_Goal of the exercise_
From the entries, filter out every line that lacks "circle" and copy the rest.

_Supplied information_

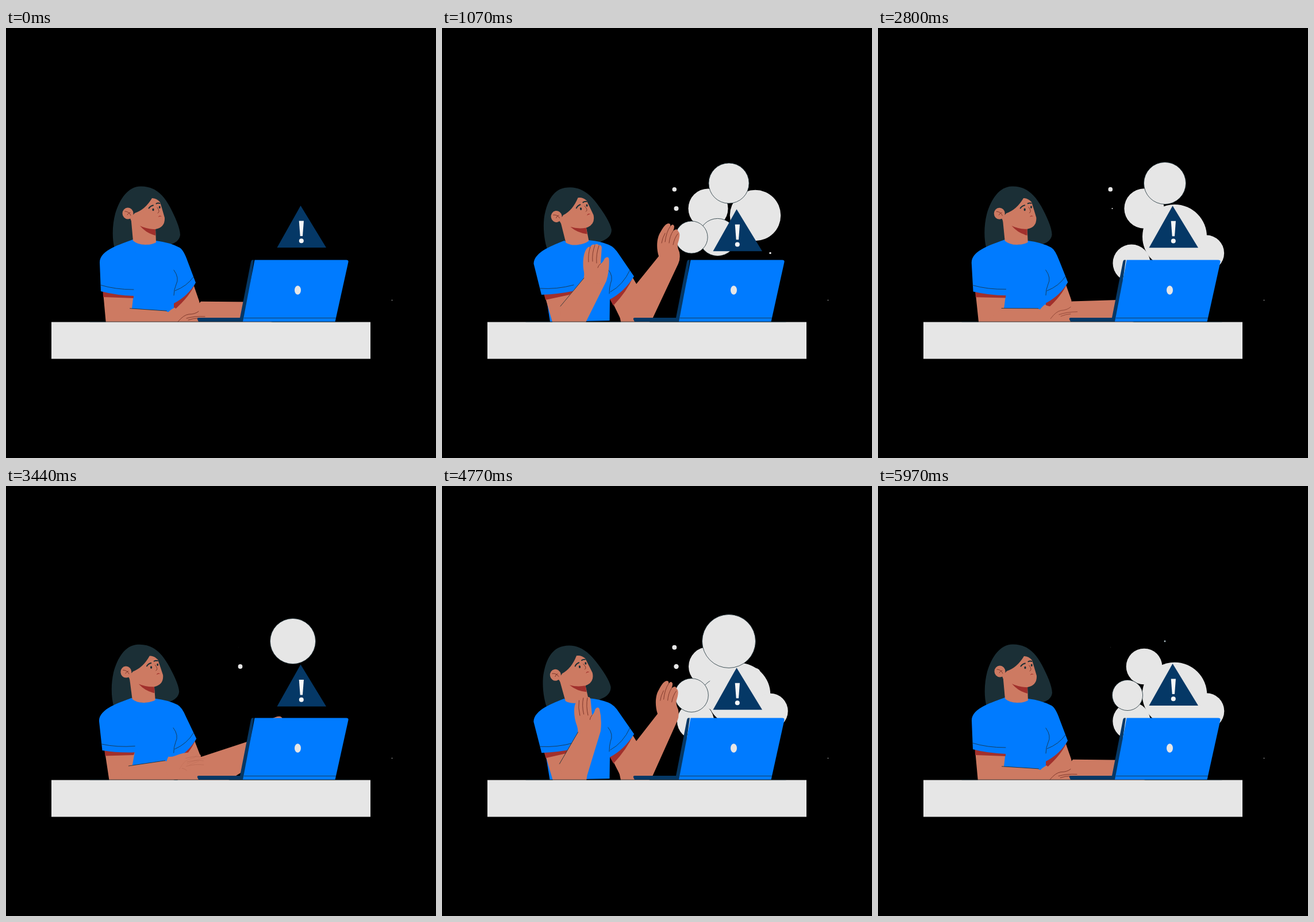
An HTML page that plays this animation: 748x748 px, repeating every 6.01 s.

```html
<!DOCTYPE html>
<html lang="en">
<head>
<meta charset="utf-8">
<title>Laptop warning</title>
<style>
  html, body { margin: 0; width: 100%; height: 100%; overflow: hidden; background: #000; }
  svg { display: block; width: 100vw; height: 100vh; }
  .skin { fill: #cd7a62; }
  .hair { fill: #1b2f36; }
  .blue { fill: #007bff; }
  .navy { fill: #053866; }
  .grey { fill: #e6e6e6; }
  .red { fill: #a1302c; }
  .line { fill: none; stroke: #1b2f36; stroke-width: .8; stroke-linecap: round; }
  .crease { fill: none; stroke: #6e2a20; stroke-width: .8; stroke-linecap: round; }
  .brow { fill: none; stroke: #1b2f36; stroke-width: 2; stroke-linecap: round; }
</style>
</head>
<body>
<svg viewBox="0 0 748 748">
  <rect width="748" height="748"/>
  <g id="smoke" class="grey"></g>
  <circle class="grey" cx="671.5" cy="473.5" r=".7"/>

  <g id="sign">
    <path class="navy" d="M512.5 309L557 382H471.5Z"/>
    <path fill="#f7f7f7" d="M509.7 335.5H518L516 362H511.7Z"/>
    <circle fill="#f7f7f7" cx="513.8" cy="370.2" r="4"/>
  </g>

  <g class="head">
    <path class="hair" d="M189 384C184 366 185 342 190 323C198 297 212 276 234 275.500C258 275 273 289 285 311C294 328 303 348 303 360C302 369 294 375 284 377L240 390Z"/>
  </g>

  <path id="backUpper" class="skin"/>
  <g id="backArm">
    <path class="skin" d="M306 485L377 397C372 381 374 364 380 355Q388 340 394 340Q398 340 397 345Q402 339 404 345Q404 349 402 353Q409 347 411 354Q416 358 410 375Q409 381 413 390Q415 402 411 410L365 508L332 540L312 516Z"/>
    <path class="crease" d="M397 345Q390 355 388 372M402 353Q396 362 395 374M410 358Q404 366 402 377M388 357Q383 366 382 374"/>
  </g>
  <path id="backShade" class="red"/>

  <path id="torso" class="blue"/>
  <path id="frontUpper" class="skin"/>
  <path id="frontShade" class="red"/>
  <path id="sleeve" class="blue"/>
  <path id="seams" class="line"/>

  <g class="head">
    <path class="skin" d="M217 326L221 370Q229 377 242 377Q254 377 261 373L260 346L236 320Z"/>
    <path class="red" d="M233 344Q244 357 260 361V346Z"/>
    <path class="skin" d="M216 331L224 322Q242 316 254 296Q262 296 268 303Q272 316 276 330Q277 347 260 350Q245 350 233 344L219 338Z"/>
    <ellipse class="skin" cx="212" cy="322.500" rx="9.500" ry="10"/>
    <path class="crease" d="M207 319Q214 319 217 326M211 325Q213 321 216 321"/>
    <ellipse class="hair" cx="256" cy="316" rx="1.600" ry="2.300"/>
    <ellipse class="hair" cx="267.300" cy="311.800" rx="1.500" ry="2.200"/>
    <path class="brow" d="M248.500 313.500Q251 309.500 256 308.500M261.500 305.500Q264 304 267.500 305"/>
    <path class="crease" d="M263 312Q269 320 264 322"/>
    <path class="red" d="M264.500 329Q267 324.500 271 328Q268 327 264.500 329Z"/>
  </g>

  <g id="frontArm">
    <path class="skin" d="M207 483L246 436Q265 425 286 440L250 512L244 530H205Z"/>
    <g id="frontHand">
      <path class="skin" d="M246 436Q248 432 247 424C244 410 246 392 251 385Q255 379 258 381Q261 375 266 377Q270 374 273 378Q278 377 278 383L276 410Q280 408 283 401Q288 396 290.500 401Q292 420 286 440Q266 452 246 436Z"/>
      <path id="fingers" class="crease" d="M258 381Q254 393 255 407M266 378Q261 391 262 406M273 379Q268 393 269 409M276 410Q272 413 271 417"/>
    </g>
    <path class="line" d="M206 484L247 435"/>
  </g>
  <path id="restingHand" class="crease" d="M299 511Q309 499 318 498Q329 498 335 493M314 505Q328 501 346 502M317 508Q326 505 334 505"/>

  <path class="navy" d="M431 403.500H428Q426.500 404 426 407L407 504H335Q332 504 333 507L335 511H416Z"/>
  <path class="blue" d="M432.500 403.500H592Q596 403.500 595.500 407L572.500 511H412Z"/>
  <path class="line" d="M414 504.500H573.500"/>
  <ellipse class="grey" cx="507.500" cy="456" rx="5.500" ry="7.700"/>
  <rect class="grey" x="79" y="511.500" width="555" height="64"/>
  <path class="line" d="M146 511H598"/>
</svg>
<script>
const LOOP = 6010, SWAY = LOOP / 2, PUFFS = 3420, PUFF_OFFSET = 835;
const byId = id => document.getElementById(id);

// Back to front; each start is a moment within the puff cycle.
const puffs = [
  { x: 463, y: 314, r: 35.3, starts: [1410, 3120], life: 1100, tau: 140 },
  { x: 545, y: 326, r: 45, starts: [2897], life: 1070, tau: 80 },
  { x: 479.5, y: 364, r: 33, starts: [3215], life: 920, tau: 100, edge: true },
  { x: 516, y: 363, r: 56.3, starts: [235], life: 2080, tau: 70 },
  { x: 571, y: 391.5, r: 31.3, starts: [232], life: 2080, tau: 70 },
  { x: 441, y: 409, r: 32.7, starts: [235], life: 2080, tau: 70 },
  { x: 434, y: 364, r: 30, starts: [890, 3215], life: 1045, tau: 160, edge: true },
  { x: 499, y: 270, r: 50, starts: [0, 1710], life: 1070, tau: 195, edge: true },
  { x: 404.3, y: 280.7, r: 4, starts: [0, 1710], life: 900, tau: 80 },
  { x: 407.5, y: 314, r: 4.2, starts: [50, 1948], life: 900, tau: 60 }
];

for (const puff of puffs) {
  puff.node = document.createElementNS('http://www.w3.org/2000/svg', 'circle');
  puff.node.setAttribute('cx', puff.x);
  puff.node.setAttribute('cy', puff.y);
  if (puff.edge) {
    puff.node.setAttribute('stroke', '#1b2f36');
    puff.node.setAttribute('stroke-width', .8);
  }
  byId('smoke').append(puff.node);
}

// Outlines at rest and with the hands raised.
const shapes = {
  backUpper: [
    'M292 478L326 446L336 475L344 515L292 515Z',
    'M293 470L331 433L338 445L352 515L315 515Z'],
  backShade: [
    'M291 476L329 444Q321 466 291 492Z',
    'M291 470L333 432Q322 458 298 483Z'],
  torso: [
    'M221 368C204 376 186 381 176 388L200 460L200 511L292 511L292 479Q317 466 330 443L316 406Q309 386 302 382Q285 373 261 370Q240 384 221 368Z',
    'M213 370C199 376 182 383 172 390L180 460L188 511L291.500 509L292 472Q317 459 334 432L308 394Q300 381 290 377Q276 371 255 369Q235 384 213 370Z'],
  frontUpper: [
    'M169 460L222 462L219 488L219 515L174 515Z',
    'M178 463L230 455L220 490L250 515L193 515Z'],
  frontShade: [
    'M168.500 457L222 463L222 470L169 468Z',
    'M177 462L231 455L222 464L180 473Z'],
  sleeve: [
    'M221 368C200 376 163 386 163 408L165 458Q192 465 222 466L230 410Z',
    'M213 370C195 377 160 389 159.500 410L173 464Q203 463 231 457L232 410Z'],
  seams: [
    'M164 447Q190 455 222 455M294 457Q315 449 326 433M292 421Q302 435 296 446Q292 455 292 465',
    'M170 453Q200 455 229 447M293 459Q315 447 327 421M289 420Q299 432 293 445Q291 452 291 462']
};
const numbers = /-?\d+(\.\d+)?/g;

function blend([rest, raised], k) {
  const ends = raised.match(numbers);
  let i = 0;
  return rest.replace(numbers, n => (+n + (ends[i++] - n) * k).toFixed(2));
}

const wave = t => (1 - Math.cos(2 * Math.PI * t / SWAY)) / 2;
const settle = t => Math.sin(wave(t) * Math.PI / 2);
const wrap = (n, size) => ((n % size) + size) % size;

function puffSize(t, start, { r, life, tau }) {
  const age = wrap(t - PUFF_OFFSET - start, PUFFS);
  if (age > life || age > t) return 0; // the air is clear when the loop begins
  const shrink = Math.max(0, (age - life + 420) / 420);
  return r * (1 - Math.exp(-age / tau)) * (1 - shrink ** 3);
}

function draw(t) {
  const lean = wave(t) / .81;
  const body = settle(t) / .956;
  const back = settle(t + 42) / .97;
  const front = wave(t - 18) / .794;
  const setTransform = (id, value) => byId(id).setAttribute('transform', value);

  for (const puff of puffs) {
    const r = Math.max(...puff.starts.map(start => puffSize(t, start, puff)));
    puff.node.setAttribute('r', r);
    puff.node.style.display = r > .05 ? '' : 'none';
  }

  for (const id in shapes) byId(id).setAttribute('d', blend(shapes[id], body));
  for (const head of document.querySelectorAll('.head'))
    head.setAttribute('transform', `rotate(${-9 * lean} 240 407)`);

  const low = 1 - front;
  setTransform('sign', `translate(0 ${7.7 * wave(t)})`);
  setTransform('backArm', `rotate(${51.7 * (1 - back)} 332 514.5)`);
  setTransform('frontArm', `translate(${10 * low} ${5 * low}) rotate(${54 * low} 207 483)`);
  setTransform('frontHand', `rotate(${60 * Math.max(0, low) ** 2} 262 432)`);
  setTransform('restingHand', `rotate(${-54 * front} 213 488)`);
  byId('restingHand').style.opacity = Math.max(0, 1 - 4 * front);
  byId('fingers').style.opacity = Math.min(1, Math.max(0, 3 * front - .5));
}

const begin = performance.now();
function tick() {
  draw((performance.now() - begin) % LOOP);
  requestAnimationFrame(tick);
}
tick();
</script>
</body>
</html>
```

_Problem solution_
  <circle class="grey" cx="671.5" cy="473.5" r=".7"/>
    <circle fill="#f7f7f7" cx="513.8" cy="370.2" r="4"/>
  puff.node = document.createElementNS('http://www.w3.org/2000/svg', 'circle');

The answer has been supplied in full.